HELL OR HIGH WATER
FILM REVIEW - HELL OR HIGH WATER
Running Length: 101 minutes
Release Date: 9th September 2016
Directed by: David Mackenzie
Cast: Jeff Bridges, Chris Pine, Ben Foster, Gil Bermingham
Written by: Taylor Sheridan
Director of Cinematography: Giles Nuttgens
Cowboys and Indians.
Director David Mackenzie follows sci-fi (Perfect Sense), coming-of-age (Hallam Foe) and prison drama (Starred Up) with this gripping, modern take on the Western. With a Black List-winning script by Taylor Sheridan (Sicario) and some career-best performances, Mackenzie continues to defy expectations.

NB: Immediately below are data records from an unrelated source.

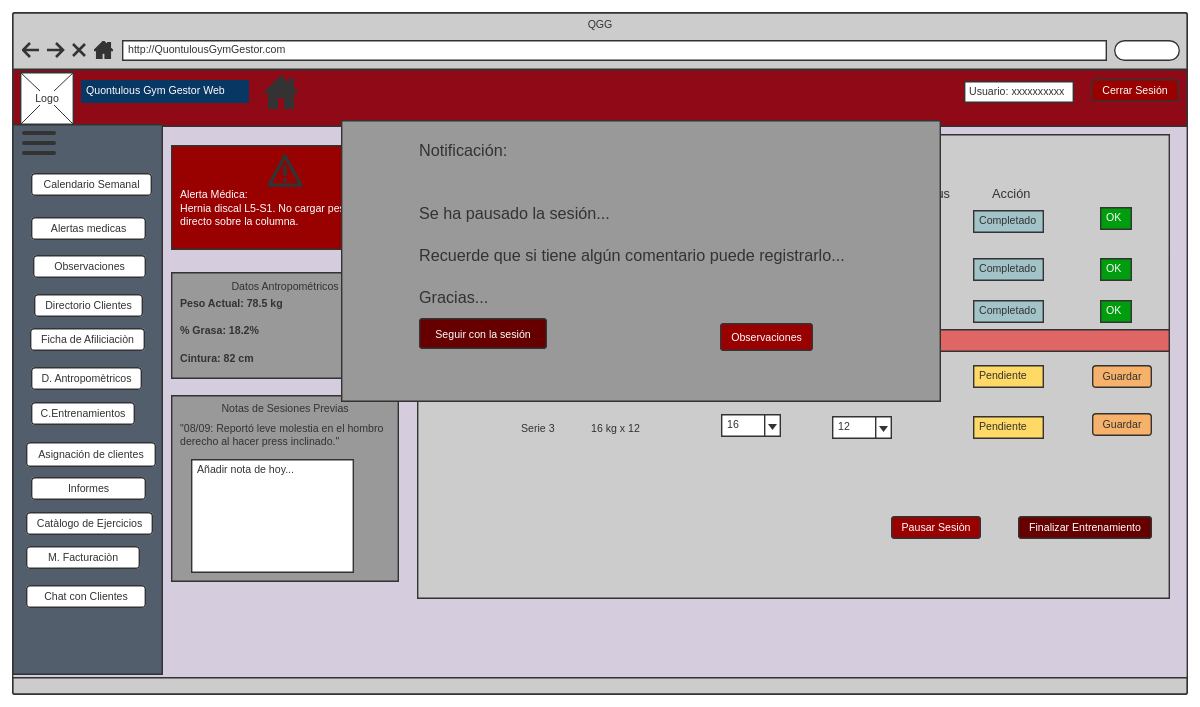
<!DOCTYPE html>
<html lang="es">
<head>
<meta charset="utf-8">
<title>QGG</title>
<style>
:root {
  --ink: #333; --chrome: #ccc; --card: #999; --page: #d5ccdd;
  --header: #8f0a16; --sidebar: #525e6c; --tag: #083763;
  --red: #990000; --maroon: #660000; --band: #e06666;
  --done: #a2c4c9; --ok: #009e0f; --pending: #ffd966; --save: #f6b26b;
}
* { box-sizing: border-box; margin: 0; padding: 0; }
html, body { width: 1200px; height: 707px; overflow: hidden; background: #fff; }
body {
  font: 10.6px/13.6px "Liberation Sans", Arial, sans-serif;
  color: var(--ink); white-space: nowrap; padding: 12px;
}
a { color: inherit; text-decoration: none; }
ul { list-style: none; }
svg { display: block; flex: none; }
.outlined { box-shadow: inset 0 0 0 1.4px var(--ink); }

.window { position: relative; width: 1176px; height: 683px; border-radius: 3px; overflow: hidden; display: flex; flex-direction: column; background: var(--page); }
.window::after { content: ""; position: absolute; inset: 0; border-radius: 3px; box-shadow: inset 0 0 0 1.4px var(--ink); pointer-events: none; }

.chrome { height: 58px; flex: none; margin-bottom: -1px; background: var(--chrome); padding-top: 6px; }
.chrome h1 { font-size: inherit; font-weight: 400; text-align: center; }
.toolbar { display: flex; align-items: center; margin-top: 8px; padding-left: 10px; height: 21px; }
.address { width: 985px; height: 21px; margin-left: 8px; padding: 3px 6px; background: #fff; }
.search { width: 66px; height: 21px; margin-left: 7px; border-radius: 11px; background: #fff; }

.header { height: 58px; flex: none; background: var(--header); display: flex; align-items: flex-start; padding-left: 8px; }
.logo { position: relative; width: 54px; height: 53px; margin-top: 3px; background: #fff; display: flex; align-items: center; justify-content: center; }
.logo svg { position: absolute; inset: 0; }
.logo span { position: relative; background: #fff; padding: 0 1px; }
.app-name { width: 168px; height: 23px; margin: 11px 0 0 7px; padding: 4px 5px; background: var(--tag); color: #fff; }
.home { margin: 6px 0 0 14px; }
.user { width: 110px; height: 22px; margin: 12px 0 0 665px; padding: 4px 5px; background: #fff; }
.logout { width: 88px; margin: 10px 0 0 17px; }

.btn { display: flex; align-items: center; justify-content: center; height: 23px; border-radius: 4px; box-shadow: inset 0 0 0 1.4px var(--ink); }
.btn.red { background: var(--red); color: #fff; }
.btn.maroon { background: var(--maroon); color: #fff; }
.btn.save { background: var(--save); width: 60px; }

.body { display: flex; height: 552px; flex: none; margin-top: -1px; align-items: flex-start; }
.sidebar { position: relative; width: 151px; height: 551px; margin-top: -2px; padding-top: 7px; background: var(--sidebar); }
.sidebar > svg { margin-left: 10px; }
.menu { padding-top: 17px; }
.menu .btn { background: #fff; width: var(--w); margin: var(--gap) 0 0 var(--x); }

.cards { width: 228px; margin-left: 8px; padding-top: 19px; }
.card { position: relative; background: var(--card); padding: 0 9px; }
.card h2 { font: inherit; text-align: center; }
.alert { height: 105px; padding-top: 8px; background: var(--red); color: #fff; }
.alert svg { margin: 0 auto 1px; }
.measures { height: 107px; margin-top: 22px; padding-top: 8px; }
.measures li { font-weight: 700; margin-bottom: 14px; }
.measures ul { padding-top: 3px; }
.notes { height: 187px; margin-top: 16px; padding-top: 7px; }
.notes p { padding-top: 6px; }
.note-box { width: 163px; height: 114px; margin: 10px 0 0 11px; padding: 4px 6px; background: #fff; }

.session { width: 753px; height: 465px; margin: 8px 0 0 18px; background: var(--chrome); }
.row { display: grid; grid-template-columns: 104px 70px 130px 111px 141px 119px 78px; align-items: start; }
.row.head { height: 76px; align-items: end; padding-bottom: 8px; font-size: 12.8px; line-height: 16px; }
.row.head .status { grid-column: 5; text-align: right; padding-right: 23px; }
.row.head .action { grid-column: 6; padding-left: 19px; }
.row .state { grid-column: 6; width: 71px; height: 23px; padding: 4px 6px; }
.done { background: var(--done); }
.pending { background: var(--pending); }
.ok { grid-column: 7; width: 32px; height: 23px; margin-left: 8px; padding: 4px 6px; background: var(--ok); color: #fff; }
.row .save { grid-column: 7; }
.band { height: 23px; background: var(--band); }
.label { padding-top: 6px; }
.select { position: relative; width: 60px; height: 23px; padding: 4px 6px; background: #fff; }
.select svg { position: absolute; right: 0; top: 0; }
.actions { display: flex; justify-content: flex-end; gap: 37px; padding: 0 18px 0 0; }

.dialog { position: absolute; left: 329px; top: 108px; width: 600px; height: 282px; padding: 20px 0 0 78px; background: var(--card); font-size: 16.2px; line-height: 20px; }
.dialog h2 { font: inherit; margin-bottom: 43px; }
.dialog p { margin-bottom: 22px; }
.dialog p.thanks { margin-bottom: 11px; }
.choices { display: flex; align-items: flex-start; justify-content: space-between; width: 394px; font-size: 10.6px; }

.statusbar { height: 18px; flex: none; margin-top: -1px; background: var(--chrome); }
</style>
</head>
<body>
<div class="window">
  <svg width="0" height="0" style="position:absolute" aria-hidden="true">
    <defs>
      <symbol id="house" viewBox="0 0 36 34"><path d="M18 0 36 18H31V34H21V23H15V34H5V18H0L18 0ZM26 3H31V13L26 8Z" fill="#333"/></symbol>
      <symbol id="drop" viewBox="0 0 17 23"><path d="M.7 0V23" stroke="#333" stroke-width="1.4"/><path d="M4 10H13L8.5 16Z" fill="#333"/></symbol>
    </defs>
  </svg>

  <div class="chrome outlined">
    <h1>QGG</h1>
    <div class="toolbar">
      <svg width="92" height="20" fill="none" stroke="#333" stroke-width="2.6" aria-hidden="true">
        <path d="M17 10H2M8 3 1 10 8 17M25 10H40M34 3 41 10 34 17M51 4 63 16M63 4 51 16"/>
        <use href="#house" x="72" y="1" width="19" height="18"/>
      </svg>
      <div class="address outlined">http://QuontulousGymGestor.com</div>
      <div class="search outlined"></div>
    </div>
  </div>

  <header class="header outlined">
    <div class="logo outlined">
      <svg width="54" height="53" stroke="#333" aria-hidden="true"><path d="M0 0 20 19M34 33 54 53M54 0 34 19M20 33 0 53"/></svg>
      <span>Logo</span>
    </div>
    <div class="app-name">Quontulous Gym Gestor Web</div>
    <a class="home" href="#" aria-label="Inicio"><svg width="36" height="34"><use href="#house" width="36" height="34"/></svg></a>
    <div class="user outlined">Usuario: xxxxxxxxxx</div>
    <a class="btn red logout" href="#">Cerrar Sesión</a>
  </header>

  <div class="body">
    <nav class="sidebar outlined">
      <svg width="34" height="25" stroke="#333" stroke-width="4" stroke-linecap="round" aria-hidden="true"><path d="M2 2H32M2 12H32M2 22H32"/></svg>
      <ul class="menu">
        <li><a class="btn" href="#" style="--x:19px;--w:121px;--gap:0">Calendario Semanal</a></li>
        <li><a class="btn" href="#" style="--x:19px;--w:115px;--gap:21px">Alertas medicas</a></li>
        <li><a class="btn" href="#" style="--x:21px;--w:113px;--gap:15px">Observaciones</a></li>
        <li><a class="btn" href="#" style="--x:22px;--w:109px;--gap:16px">Directorio Clientes</a></li>
        <li><a class="btn" href="#" style="--x:18px;--w:115px;--gap:11px">Ficha de Afiliciaciòn</a></li>
        <li><a class="btn" href="#" style="--x:19px;--w:111px;--gap:16px">D. Antropomètricos</a></li>
        <li><a class="btn" href="#" style="--x:19px;--w:104px;--gap:12px">C.Entrenamientos</a></li>
        <li><a class="btn" href="#" style="--x:14px;--w:130px;--gap:17px;height:25px">Asignación de clientes</a></li>
        <li><a class="btn" href="#" style="--x:19px;--w:115px;--gap:10px">Informes</a></li>
        <li><a class="btn" href="#" style="--x:14px;--w:127px;--gap:12px">Catàlogo de Ejercicios</a></li>
        <li><a class="btn" href="#" style="--x:14px;--w:114px;--gap:11px">M. Facturaciòn</a></li>
        <li><a class="btn" href="#" style="--x:14px;--w:120px;--gap:16px">Chat con Clientes</a></li>
      </ul>
    </nav>

    <aside class="cards">
      <section class="card alert outlined">
        <svg width="38" height="34" fill="none" stroke="#333" stroke-width="3.6" stroke-linejoin="round" aria-hidden="true"><path d="M19 3 35 32H3Z"/><path d="M19 12V23M19 25V29"/></svg>
        <p>Alerta Médica:<br>Hernia discal L5-S1. No cargar peso<br>directo sobre la columna.</p>
      </section>
      <section class="card measures outlined">
        <h2>Datos Antropométricos</h2>
        <ul>
          <li>Peso Actual: 78.5 kg</li>
          <li>% Grasa: 18.2%</li>
          <li>Cintura: 82 cm</li>
        </ul>
      </section>
      <section class="card notes outlined">
        <h2>Notas de Sesiones Previas</h2>
        <p>"08/09: Reportó leve molestia en el hombro<br>derecho al hacer press inclinado."</p>
        <div class="note-box outlined">Añadir nota de hoy...</div>
      </section>
    </aside>

    <main class="session outlined">
      <div class="row head"><span class="status">Estatus</span><span class="action">Acción</span></div>
      <div class="row" style="height:48px"><span class="state done outlined">Completado</span><a class="ok outlined" href="#" style="margin-top:-3px">OK</a></div>
      <div class="row" style="height:42px"><span class="state done outlined">Completado</span><a class="ok outlined" href="#">OK</a></div>
      <div class="row" style="height:29px"><span class="state done outlined">Completado</span><a class="ok outlined" href="#">OK</a></div>
      <div class="band outlined"></div>
      <div class="row" style="height:64px;padding-top:13px"><span class="state pending outlined">Pendiente</span><a class="btn save" href="#">Guardar</a></div>
      <div class="row" style="height:100px">
        <span class="label" style="grid-column:2">Serie 3</span>
        <span class="label">16 kg x 12</span>
        <span class="select outlined" style="margin-top:-2px">16<svg width="17" height="23"><use href="#drop" width="17" height="23"/></svg></span>
        <span class="select outlined">12<svg width="17" height="23"><use href="#drop" width="17" height="23"/></svg></span>
        <span class="state pending outlined">Pendiente</span>
        <a class="btn save" href="#" style="margin-top:-3px">Guardar</a>
      </div>
      <div class="actions">
        <a class="btn red" href="#" style="width:90px">Pausar Sesiòn</a>
        <a class="btn maroon" href="#" style="width:134px">Finalizar Entrenamiento</a>
      </div>
    </main>
  </div>

  <section class="dialog outlined" role="dialog" aria-label="Notificación">
    <h2>Notificación:</h2>
    <p>Se ha pausado la sesión...</p>
    <p>Recuerde que si tiene algún comentario puede registrarlo...</p>
    <p class="thanks">Gracias...</p>
    <div class="choices">
      <a class="btn maroon" href="#" style="width:128px;height:31px">Seguir con la sesión</a>
      <a class="btn red" href="#" style="width:93px;height:28px;margin-top:5px">Observaciones</a>
    </div>
  </section>

  <footer class="statusbar outlined"></footer>
</div>
</body>
</html>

Over the course of a few days, brothers Toby (Chris Pine) and Tanner (Ben Foster) rob a series of small-town banks throughout West Texas. The brothers work to a plan; holding up the banks early in the morning when the branches are empty, and taking only small bills. But the Howards’ small-time spree comes to the attention of grizzly Federal Marshall Marcus Hamilton (Jeff Bridges). On the cusp of retirement, Hamilton makes a point of bringing the robbers to justice. As Hamilton closes in on the two brothers, Hell or High Water works its way towards a very modern take on the showdown.
Against the backdrop of a blue-collar way of life that is disappearing fast, Hell or High Water is a morality tale rendered in shades of grey. The branches targeted by the two brothers are all owned by the bank about to foreclose on the Tanner family farm. So essentially Toby and Tanner are stealing back what was theirs in the first place.
Bridges’ “hero” is anything but. Hamilton is a rude, bigoted dinosaur. Unpleasant? Most certainly, but he’s great to watch. Tired of the constant racial slurs, Hamilton’s long-suffering Native American partner reminds him that he’s half-Mexican. Hamilton replies, “I’m going to get to that when I’m through with the ‘Indian’ insults. But it’s going to take a while.”
Foster is one of cinema’s modern chameleons. He never fails to bring something interesting to the table, regardless of the company, and here he’s in very fine company indeed. Pine is finally given the chance to shake off the vapid (but lucrative) Star Trek baggage and prove that he’s capable of depth and intensity. As for Bridges… well, he’s the Dude. Enough said.
Part of the film’s charm is the way that Sheridan’s screenplay upends some well-worn genre clichés. A cop on the verge of retirement? A risk-taking, dangerously unpredictable criminal? We know what to expect. But Hell or High Water goes to show that nothing is inevitable. Add a Fargo-esque original score by Nick Cave and Warren Ellis for some texture, and the result is a winner.